■ PROVIDED ENTRIES:

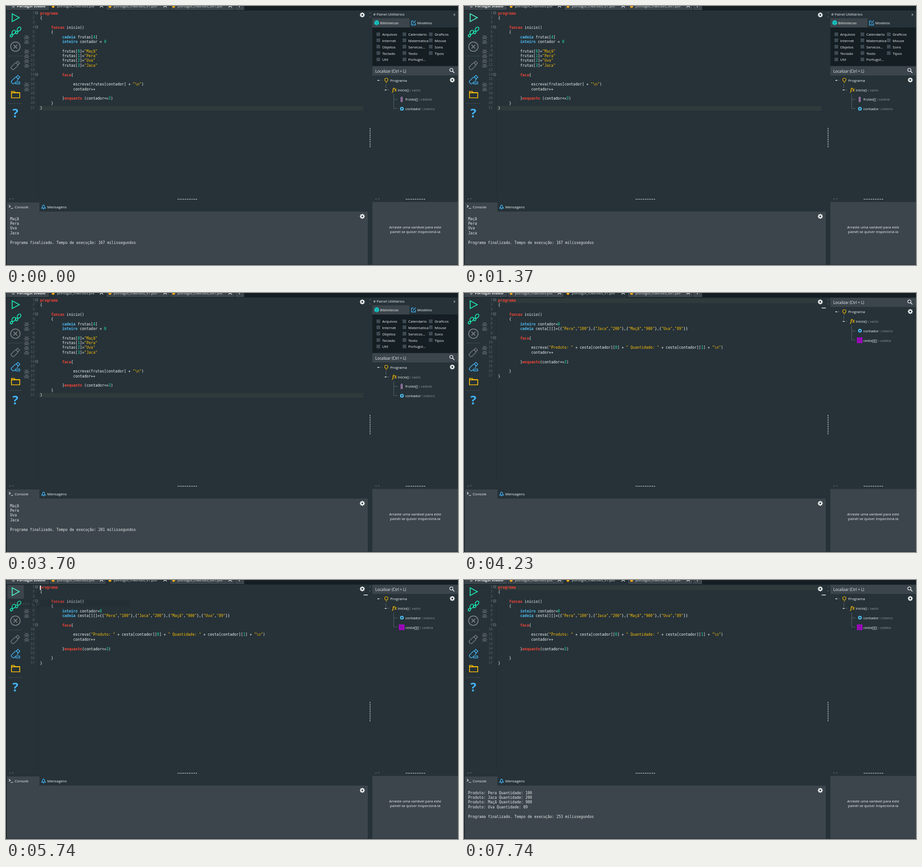
Recreate the animation shown at these times as an HTML page with a canvas. Size 987 px wide and 567 px high, loop 8 s.

```html
<!DOCTYPE html>
<html lang="pt">
<head>
<meta charset="utf-8">
<style>
html, body { margin: 0; width: 100%; height: 100%; overflow: hidden; background: #263238 }
canvas { display: block }
</style>
</head>
<body>
<canvas id="stage" width="987" height="567"></canvas>
<script>
const ctx = document.getElementById('stage').getContext('2d');
const LOOP = 8000, SWITCH = 4230, ROW = 10.37;
const BG = '#263238', PANEL = '#3b454b', DARK = '#141e23', WHITE = '#f3f6f7';
const GREEN = '#1de9b6', BLUE = '#42b3f5', AMBER = '#ffc107', RED = '#f44336';
const GREY = '#777b7d', DIM = '#8b9499', PURPLE = '#ce93d8';
const UI = '8px "Open Sans", sans-serif';
const MONO = '8px "DejaVu Sans Mono", monospace';

const documents = [
  {
    code: String.raw`programa
{

	funcao inicio()
	{
		cadeia frutas[4]
		inteiro contador = 0

		frutas[0]="Maçã"
		frutas[1]="Pera"
		frutas[2]="Uva"
		frutas[3]="Jaca"

		faca{

			escreva(frutas[contador] + "\n")
			contador++

		}enquanto (contador<=3)
	}
}`.split('\n'),
    folds: [1, 4, 14], bugs: [6, 7, 9, 10, 11, 12, 16, 17], current: 21, caretX: 79,
    output: ['Maçã', 'Pera', 'Uva', 'Jaca'],
    variables: [['list', 'frutas[]', 'cadeia'], ['ring', 'contador', 'inteiro']]
  },
  {
    code: String.raw`programa
{

	funcao inicio()
	{
		inteiro contador=0
		cadeia cesta[][]={{"Pera","100"},{"Jaca","200"},{"Maçã","900"},{"Uva","89"}}

		faca{

			escreva("Produto: " + cesta[contador][0] + " Quantidade: " + cesta[contador][1] + "\n")
			contador++

		}enquanto(contador<=3)

	}
}`.split('\n'),
    folds: [1, 4, 9], bugs: [6, 7, 11, 12], current: 1, caretX: 74,
    output: [['Pera', 100], ['Jaca', 200], ['Maçã', 900], ['Uva', 89]]
      .map(([name, count]) => `Produto: ${name} Quantidade: ${count}`),
    variables: [['ring', 'contador', 'inteiro'], ['grid', 'cesta[][]', 'cadeia']]
  }
];

function rect(x, y, w, h, color) {
  ctx.fillStyle = color;
  ctx.fillRect(x, y, w, h);
}

function text(str, x, y, color = WHITE, font = UI, align = 'left') {
  ctx.font = font;
  ctx.fillStyle = color;
  ctx.textAlign = align;
  ctx.fillText(str, x, y);
  return x + ctx.measureText(str).width;
}

function stroke(path, color, width = 1) {
  ctx.strokeStyle = color;
  ctx.lineWidth = width;
  ctx.stroke(new Path2D(path));
}

function disc(x, y, r, color) {
  ctx.fillStyle = color;
  ctx.beginPath();
  ctx.arc(x, y, r, 0, 7);
  ctx.fill();
}

function ring(x, y, r, color, width, ry = r) {
  ctx.strokeStyle = color;
  ctx.lineWidth = width;
  ctx.beginPath();
  ctx.ellipse(x, y, r, ry, 0, 0, 7);
  ctx.stroke();
}

function placed(x, y, angle, draw) {
  ctx.save();
  ctx.translate(x, y);
  ctx.rotate(angle);
  draw();
  ctx.restore();
}

function dots(x, y, dx, dy) {
  for (let i = 0; i < 11; i++) rect(x + i * dx, y + i * dy, 2, 2, '#b4bdc1');
}

function gear(x, y) {
  ring(x, y, 3, WHITE, 2.2);
  for (let i = 0; i < 8; i++)
    placed(x, y, i * Math.PI / 4, () => rect(-1.1, -5.4, 2.2, 2.2, WHITE));
}

function footprint(x, y, color) {
  placed(x, y, 0.6, () => {
    ring(0, -3, 3.4, color, 1.8, 4.9);
    ring(0, 6, 2.4, color, 1.8, 2.9);
  });
}

function usbStick(x, y, color) {
  placed(x, y, Math.PI / 4, () => {
    ctx.strokeStyle = color;
    ctx.lineWidth = 1.5;
    ctx.beginPath();
    ctx.roundRect(-4, -5, 8, 16, 3);
    ctx.rect(-3, -10, 6, 5);
    ctx.stroke();
  });
}

function bug(x, y) {
  ring(x, y + 1, 2.6, GREY, 0.9, 3.4);
  stroke(`M${x} ${y - 2}v6M${x - 2} ${y - 2}l-2-2M${x + 2} ${y - 2}l2-2M${x - 3} ${y + 1}h-3M${x + 3} ${y + 1}h3` +
    `M${x - 2} ${y + 3}l-3 2M${x + 2} ${y + 3}l3 2`, GREY, 0.9);
}

function drawTabs(active) {
  rect(0, 0, 987, 10, DARK);
  const tabs = [[95, 123, 'portugol_matrizes.por'], [219, 138, 'portugol_matrizes_v1.por'], [358, 141, 'portugol_matrizes_ex1.por']];
  rect(1, 0, 93, 9, PANEL);
  disc(16, 1, 3, '#7b8488');
  text('Portugol Studio', 24, 3, WHITE, 'bold ' + UI);
  tabs.forEach(([x, w, name], i) => {
    rect(x, 0, w, i === active ? 10 : 9, i === active ? BG : PANEL);
    disc(x + 8, 1, 3, '#f5a615');
    text(name, x + 16.5, 2.7, '#dfe4e6');
    stroke(`M${x + w - 13} -4l7 7m0-7l-7 7`, WHITE, 1.2);
  });
  rect(500, 0, 20, 9, PANEL);
  rect(509, 0, 1, 3, WHITE);
}

function drawToolbar(running, hover, bright) {
  if (hover) rect(3, 11, 36, 30, PANEL);
  const go = running ? '#8c9092' : GREEN;
  stroke('M13.5 17V34L29 25.5Z', bright && !running ? '#4ff0ca' : go, 1.9);
  footprint(15.2, 60, go);
  footprint(26.8, 53, go);
  const stop = running ? RED : GREY;
  ring(20.5, 89, 10.3, stop, 2);
  stroke('M16.5 85l8 8m0-8l-8 8', stop, 2);
  rect(4, 109, 32, 1, '#3d494f');
  usbStick(20.5, 130, GREY);
  usbStick(21, 161, BLUE);
  rect(20, 164, 12, 8, BG);
  stroke('M21 170.5v-4h9v4z', BLUE, 1.3);
  stroke('M12 187h6l2 2.5h10V201H12Z', AMBER, 1.7);
  rect(12, 189, 18, 2, AMBER);
  rect(4, 213, 32, 1, '#3d494f');
  text('?', 20.5, 244, BLUE, 'bold 27px "Open Sans", sans-serif', 'center');
}

const TOKEN = /"[^"]*"|[\wçã]+|[^"\wçã]+/g;
function tokenStyle(token) {
  if (token[0] === '"') return [AMBER, MONO];
  if (/^(programa|funcao|faca|enquanto)$/.test(token)) return [RED, 'bold ' + MONO];
  if (/^(cadeia|inteiro)$/.test(token)) return ['#4fbdf5', 'bold ' + MONO];
  if (/^\d+$/.test(token)) return [GREEN, MONO];
  return [WHITE, MONO];
}

function drawEditor(doc, caret, highlight, foldRange) {
  const top = line => 11.7 + (line - 1) * ROW;
  const currentY = Math.round(top(doc.current));
  rect(70, 10, 1, 406, '#202b30');
  if (highlight) rect(71, currentY, 709, 10, '#2f3a3c');
  doc.code.forEach((line, i) => {
    const y = top(i + 1), indent = line.lastIndexOf('\t') + 1;
    text(i + 1, 62.5, y + 5.4, '#5a686f', '7.5px "DejaVu Sans Mono", monospace', 'right');
    let x = 74.5 + indent * 24.1;
    for (const token of line.slice(indent).match(TOKEN) || []) x = text(token, x, y + 7, ...tokenStyle(token));
  });
  for (const line of doc.folds) {
    const y = Math.round(top(line)) + .5;
    stroke(`M64.5 ${y}h5v5h-5zM65.5 ${y + 2.5}h3`, '#768187', 0.8);
  }
  doc.bugs.forEach(line => bug(45, top(line) + 4));
  if (foldRange) stroke('M66.5 49V213.5H70', '#768187');
  if (caret) rect(doc.caretX, currentY, 2, 10, WHITE);
  gear(778, 19.5);
}

function drawConsole(lines) {
  rect(2, 430, 71, 21, PANEL);
  rect(2, 450, 788, 116, PANEL);
  stroke('M6.5 436l3 2.5-3 2.5M10.5 443h5', WHITE, 1.2);
  text('Console', 19, 442.6);
  stroke('M78 442.5q2-2 2-5q2-3.5 4 0q0 3 2 5zM81 444.5h2', BLUE, 1.4);
  text('Mensagens', 90, 442.6);
  gear(778, 460.5);
  lines.forEach((line, i) => text(line, 9, 468.7 + i * ROW, '#e8ecee', MONO));
}

function drawLibraries() {
  text('# Painel Utilitários', 802, 20.5);
  text('x', 977, 20.5);
  rect(800, 47, 187, 84, DARK);
  rect(800, 27, 81, 20, PANEL);
  ctx.fillStyle = '#19c8c4';
  ctx.fill(new Path2D('M809.5 31l5 2.5v6l-5 3-5-3v-6z'));
  stroke('M805 34l4.5 2.3 4.5-2.3M809.5 36.3V42', '#0c8590');
  text('Bibliotecas', 817, 40);
  stroke('M890 33h-4.5v8.5h8.5V37M889 38l5.5-6', BLUE, 1.4);
  text('Modelos', 898, 40);
  const columns = [
    [809, 'Arquivos Internet Objetos Teclado Util'],
    [866, 'Calendario Matematica Servicos... Texto Portugol...'],
    [923.5, 'Graficos Mouse Sons Tipos']
  ];
  for (const [x, names] of columns)
    names.split(' ').forEach((name, i) => {
      const y = 61.5 + i * 13.9;
      rect(x, Math.round(y - 4), 8, 8, '#3d4a51');
      text(name, x + 12.5, y + 3.3);
    });
}

function drawVariable([icon, name, type], y) {
  if (icon === 'ring') ring(864.5, y, 2.9, '#4fc3f7', 2.3);
  if (icon === 'list') {
    rect(862, y - 5, 4, 11, PURPLE);
    for (let i = 0; i < 3; i++) rect(863, y - 4 + i * 3.4, 2, 2, BG);
  }
  if (icon === 'grid') {
    rect(858, y - 6, 12, 12, '#c800ee');
    for (let i = 1; i < 4; i++) stroke(`M${858 + i * 3} ${y - 6}v12M858 ${y - 6 + i * 3}h12`, '#5d1670', 0.8);
  }
  text(type, text(name + ' : ', 872, y + 3), y + 3, DIM);
}

function drawTree(doc, shift) {
  ctx.save();
  ctx.translate(0, shift);
  rect(800, 132, 187, 20, PANEL);
  text('Localizar (Ctrl + L)', 806.5, 145.5, WHITE, '8.2px "Open Sans", sans-serif');
  ring(972.5, 140, 3.4, WHITE, 1.4);
  stroke('M975 142.5l4 4', WHITE, 1.7);
  gear(974.5, 162);
  rect(811, 162, 4, 1.5, WHITE);
  rect(827, 183, 4, 1.5, WHITE);
  stroke('M816 162.5h4M829.5 171v9M832 183.5h5M846.5 193v31.5h8M846.5 204.5h8', '#56646b');
  stroke('M828.5 165q-1.5-2-1.5-4q0-3 3.5-3t3.5 3q0 2-1.5 4zM829 167.5h3', AMBER, 1.2);
  text('Programa', 839, 165.5);
  text('fx', 843.5, 186.5, AMBER, 'italic bold 10px "Noto Serif", serif');
  text('vazio', text('inicio() : ', 855.5, 186.5), 186.5, DIM);
  drawVariable(doc.variables[0], 204);
  drawVariable(doc.variables[1], 225);
  ctx.restore();
}

function drawSplitters() {
  dots(794, 267, 0, 4);
  dots(375, 422, 4, 0);
  dots(873, 422, 4, 0);
  ctx.fillStyle = '#59666c';
  ctx.fill(new Path2D('M796 13v4l-2-2zM794 22v4l2-2z'));
  for (const x of [7, 806]) ctx.fill(new Path2D(`M${x} 423.5h4l-2-2.5zM${x + 6} 421h4l-2 2.5z`));
  rect(800, 429, 187, 137, PANEL);
  text('Arraste uma variável para este', 893.5, 486.5, WHITE, UI, 'center');
  text('painél se quiser inspecioná-la', 893.5, 497, WHITE, UI, 'center');
}

function faded(alpha, draw) {
  if (!alpha) return;
  ctx.save();
  ctx.globalAlpha = alpha;
  draw();
  ctx.restore();
}

function pauseTip() {
  rect(928, 548, 33, 19, '#dfe1e2');
  text('Pausar', 944.5, 561.5, '#30383c', UI, 'center');
}

function runTip() {
  rect(6, 44, 267, 16, DARK);
  ctx.beginPath();
  ctx.rect(6, 44, 69, 16);
  ctx.clip();
  disc(10.5, 51, 3, RED);
  text('Executa o programa', 17, 54.5, WHITE, MONO);
}

// Value of the last [start, value] step that has begun.
const stepAt = (t, steps) => steps.reduce((value, [start, next]) => t >= start ? next : value, 0);
const during = (t, ...spans) => spans.some(([from, to]) => t >= from && t < to);

function consoleLines(t, output) {
  const count = stepAt(t, [[0, 4], [1720, 0], [1870, 2], [1930, 4], [SWITCH, 0], [5780, 4]]);
  const elapsed = stepAt(t, [[0, 167], [1720, 0], [2260, 201], [SWITCH, 0], [6170, 253]]);
  const end = elapsed ? ['', `Programa finalizado. Tempo de execução: ${elapsed} milissegundos`] : [];
  return [...output.slice(0, count), ...end];
}

function render(t) {
  const second = t >= SWITCH, doc = documents[+second];
  rect(0, 0, 987, 567, BG);
  drawTabs(+second);
  drawToolbar(
    during(t, [1720, 2260], [5780, 6170]),
    during(t, [1640, 1720], [2330, 2660], [5250, 5780], [6240, 7490]),
    during(t, [1370, 1430], [1500, 1720], [2330, 2660], [4980, 5780], [6240, 7490])
  );
  drawEditor(doc,
    during(t, [2200, 2660], [3170, 3700], [4300, 4790], [5320, 5780], [6240, 6690], [7230, 7740]),
    !during(t, [5250, 5780]),
    during(t, [860, 930]));
  drawConsole(consoleLines(t, doc.output));
  if (second) rect(781, 32, 9, 1.5, WHITE);
  else drawLibraries();
  drawTree(doc, second ? -121.5 : 0);
  drawSplitters();
  rect(0, 10, 1, 557, DARK);
  rect(0, 566, 987, 1, '#263035');
  faded(stepAt(t, [[370, .4], [440, .8], [510, 1], [580, .5], [640, 0]]), pauseTip);
  faded(stepAt(t, [[5250, .1], [5320, .2], [5390, .3], [5450, .4], [5520, .35], [5620, .25], [5740, .15], [5780, 0]]), runTip);
}

function frame() {
  render(performance.now() % LOOP);
  requestAnimationFrame(frame);
}
frame();
</script>
</body>
</html>
```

■ PROMPT: Reading through the preceding records, tally each line that holds the word "disc" and give the tally by itself.

■ REPLY: 4